  • Oh man, I have so many memories of this album. This was the first album with death vocals I ever bought. At the time, I was enamored with Type O Negative, and that was in an era where there was no Internet, no fan-zines, and it was the mid 90s so there was no way for a teenage me to hear about new underground metal, so my only way of discovering new music was by randomly buying albums based off their name and cover art. I met my first girlfriend at the record store where I bought this, and, well, yeah, those were good times. Unlike many other albums I “discovered” in that era, this is one I still enjoy every once in a while.

  • OzanCan

    I think you guys should review the “October Rust” album next. I mean it seems only fitting, after reading this magnificent album’s review..

    • Eryops

      It still holds up well today, and so does Peter Steele’s dry, subtle sense of humour. Either that, or I never grew up.

  • doom-erik

    Still one of my favourite albums of all time, although I find Turn Loose The Swans slightly better nowadays.

    • Grymm

      Turn Loose The Swans was definitely a masterpiece.

  • basenjibrian

    I don’t know. My favorite MDB album remains As the Flower Withers. Followed by Turn Loose the Swans probably. Then one song off one of the lesser albums…I love the song She is the Dark!

    • Grymm

      “She Is the Dark” is an awesome song!

    • RuySan

      Bah, “The Light at The End of the World” is not a lesser album. For me it’s their 3rd best, not far behind “The Angel…”.

      It’s such an heavy and raw album. Killer riffs all the way through and very dark vibe, and not in a romantic/gothic way, like most of their albums.

      • Wilhelm

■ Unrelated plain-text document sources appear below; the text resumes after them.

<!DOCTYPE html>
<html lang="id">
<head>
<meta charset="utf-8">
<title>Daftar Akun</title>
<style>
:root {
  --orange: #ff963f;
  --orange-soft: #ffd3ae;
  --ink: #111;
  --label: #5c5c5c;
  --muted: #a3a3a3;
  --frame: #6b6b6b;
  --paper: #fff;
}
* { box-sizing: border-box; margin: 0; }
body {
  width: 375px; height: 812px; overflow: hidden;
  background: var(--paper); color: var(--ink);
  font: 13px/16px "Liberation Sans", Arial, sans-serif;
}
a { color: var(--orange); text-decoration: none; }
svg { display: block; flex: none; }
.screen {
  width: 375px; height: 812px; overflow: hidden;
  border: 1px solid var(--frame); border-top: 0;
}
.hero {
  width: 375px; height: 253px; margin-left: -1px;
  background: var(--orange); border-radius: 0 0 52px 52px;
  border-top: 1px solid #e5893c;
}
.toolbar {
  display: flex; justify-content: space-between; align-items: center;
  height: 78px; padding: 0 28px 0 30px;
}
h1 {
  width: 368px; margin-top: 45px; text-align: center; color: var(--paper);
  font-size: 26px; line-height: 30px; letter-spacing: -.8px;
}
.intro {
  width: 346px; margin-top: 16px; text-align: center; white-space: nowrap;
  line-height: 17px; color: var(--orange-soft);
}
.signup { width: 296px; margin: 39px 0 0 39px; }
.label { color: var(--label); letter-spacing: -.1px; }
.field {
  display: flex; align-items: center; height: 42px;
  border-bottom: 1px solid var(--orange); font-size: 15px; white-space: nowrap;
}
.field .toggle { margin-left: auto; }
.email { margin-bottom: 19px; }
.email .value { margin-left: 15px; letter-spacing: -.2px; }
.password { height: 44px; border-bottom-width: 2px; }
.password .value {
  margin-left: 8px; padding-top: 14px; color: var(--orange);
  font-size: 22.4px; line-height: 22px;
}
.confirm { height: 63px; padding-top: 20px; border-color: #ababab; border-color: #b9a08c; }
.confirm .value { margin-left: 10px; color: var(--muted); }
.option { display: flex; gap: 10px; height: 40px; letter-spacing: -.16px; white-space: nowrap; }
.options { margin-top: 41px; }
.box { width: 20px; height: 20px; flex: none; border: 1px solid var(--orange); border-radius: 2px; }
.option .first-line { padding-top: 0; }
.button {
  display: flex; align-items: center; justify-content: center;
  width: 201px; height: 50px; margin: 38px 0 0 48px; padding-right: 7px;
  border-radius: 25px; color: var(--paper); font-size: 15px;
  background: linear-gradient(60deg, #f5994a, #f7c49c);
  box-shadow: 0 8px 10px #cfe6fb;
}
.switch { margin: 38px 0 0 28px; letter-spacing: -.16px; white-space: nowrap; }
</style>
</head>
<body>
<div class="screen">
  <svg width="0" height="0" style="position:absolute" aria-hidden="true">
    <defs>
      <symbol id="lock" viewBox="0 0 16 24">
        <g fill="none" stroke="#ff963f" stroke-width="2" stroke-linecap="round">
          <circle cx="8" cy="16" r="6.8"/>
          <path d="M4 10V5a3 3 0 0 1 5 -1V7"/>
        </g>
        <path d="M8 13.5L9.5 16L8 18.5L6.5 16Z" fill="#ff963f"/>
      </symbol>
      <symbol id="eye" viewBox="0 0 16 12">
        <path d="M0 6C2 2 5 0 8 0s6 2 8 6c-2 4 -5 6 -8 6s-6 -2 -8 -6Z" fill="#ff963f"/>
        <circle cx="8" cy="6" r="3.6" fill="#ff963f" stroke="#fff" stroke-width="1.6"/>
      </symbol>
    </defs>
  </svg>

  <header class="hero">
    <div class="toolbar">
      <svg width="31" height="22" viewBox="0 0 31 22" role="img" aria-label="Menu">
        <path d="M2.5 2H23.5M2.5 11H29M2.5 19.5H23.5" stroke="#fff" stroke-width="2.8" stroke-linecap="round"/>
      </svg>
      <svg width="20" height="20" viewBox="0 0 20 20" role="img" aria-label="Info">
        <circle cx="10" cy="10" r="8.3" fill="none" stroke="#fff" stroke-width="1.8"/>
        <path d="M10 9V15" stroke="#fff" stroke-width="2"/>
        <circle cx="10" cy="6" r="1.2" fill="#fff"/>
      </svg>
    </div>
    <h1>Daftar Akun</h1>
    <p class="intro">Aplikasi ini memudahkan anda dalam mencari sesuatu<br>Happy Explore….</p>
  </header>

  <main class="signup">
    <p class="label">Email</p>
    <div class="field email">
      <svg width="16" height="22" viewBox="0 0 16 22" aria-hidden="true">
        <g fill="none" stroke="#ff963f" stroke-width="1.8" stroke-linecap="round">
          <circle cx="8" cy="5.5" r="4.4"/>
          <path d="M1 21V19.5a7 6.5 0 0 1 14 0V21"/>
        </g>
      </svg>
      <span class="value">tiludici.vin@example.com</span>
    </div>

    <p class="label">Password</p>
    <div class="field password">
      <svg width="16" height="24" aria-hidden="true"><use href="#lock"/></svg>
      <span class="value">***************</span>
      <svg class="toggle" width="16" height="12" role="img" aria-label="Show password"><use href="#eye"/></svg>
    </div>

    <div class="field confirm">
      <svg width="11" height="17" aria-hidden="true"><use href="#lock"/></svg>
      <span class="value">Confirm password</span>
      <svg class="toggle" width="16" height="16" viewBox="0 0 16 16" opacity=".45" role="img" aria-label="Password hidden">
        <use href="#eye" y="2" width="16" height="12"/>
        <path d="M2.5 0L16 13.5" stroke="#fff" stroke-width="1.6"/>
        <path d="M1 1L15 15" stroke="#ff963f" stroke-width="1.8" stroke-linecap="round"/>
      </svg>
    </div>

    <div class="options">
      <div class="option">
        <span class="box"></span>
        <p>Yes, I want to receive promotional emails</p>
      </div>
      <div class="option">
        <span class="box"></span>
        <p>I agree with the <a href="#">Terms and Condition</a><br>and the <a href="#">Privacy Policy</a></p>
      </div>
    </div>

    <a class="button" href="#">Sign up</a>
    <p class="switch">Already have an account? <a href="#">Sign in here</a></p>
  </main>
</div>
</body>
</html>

        It drags in a few places, I think if they would have chopped 10 minutes off, that album would have been better received – Although, stylistically it was a return to form and a pretty killer album.

        • basenjibrian

          I agree with your reply Wilhelm, while agreeing as well with Ruy San.
          She is the Dark, though…that song gives me chills! Lyrically as well as musically. That main “foghorn” riff just kills to me!

  • Wilhelm

    In a recent interview Aaron said the new MDB is not going to be doom, so I’m not really sure what to think; It’s possible that they need a change of musical scenery as they’ve been riding the same horse for a while now.

    • Grymm

      *rubs eyes*

      Whuuuuuuuuuuuut?!

      I have to find this interview.

      • Wilhelm

        I’m paraphrasing from memory but the interview, I believe, is in Terrorizer or one of the more extreme metal print mags. Basically he said that songs were composed for a side project which they contacted Calvin for, when he rejoined they used those songs for MDB. Aaron said the songs were Powerful and not doom or something along those lines.

        • Grymm

          I’m very curious to check this album out when it releases later this year. They were hit-or-miss after Like Gods of the Sun.

  • euthanatos

    Love this album, was probably the second album I was introduced to when I first discovered doomy gothicky bands (the first was Theatre of Tragedy’s Aegis). “From Darkest Skies” is just a brilliant, brilliant song. Always loved Aaron’s lyrics. MDB’s discography has had its ups and downs, surely due (also) to the many line-up changes, but this album is a classic. Way to go, Grymmster.

  • Carlos Marrickvillian

    Excellent choice for a ‘Yer Metal is Olde’ piece. The Cry of Mankind is their best work,..You’ve inspired me to que up a best of MDB, Paradise Lost, (early) Anathema and songs from Orchid…

  • Eryops

    Okay, for some reason, I’ve always had MDB lumped in with the likes of Avenged Sevenfold, so would never have given them or their fans the time of day. Stupid brain, ruining another chapter that could have been more full of doom.

  • Keith DeSantis

    One of my favorite live memories. MDB played with Dio who I couldn’t have given 2 fucks about at the time. They were on the like Gods of the sun tour. They played at fucking rainbow gardens this little piece of shit hall off of Waldameer amusement park in Erie Pennsylvania. Where high schools host their fucking proms. After their amazing set which was so fucking close to the record it was unreal. My wife and I got to hang out with them. Drinking beer in some back room with MDB in the 90’s. Something I will never forget.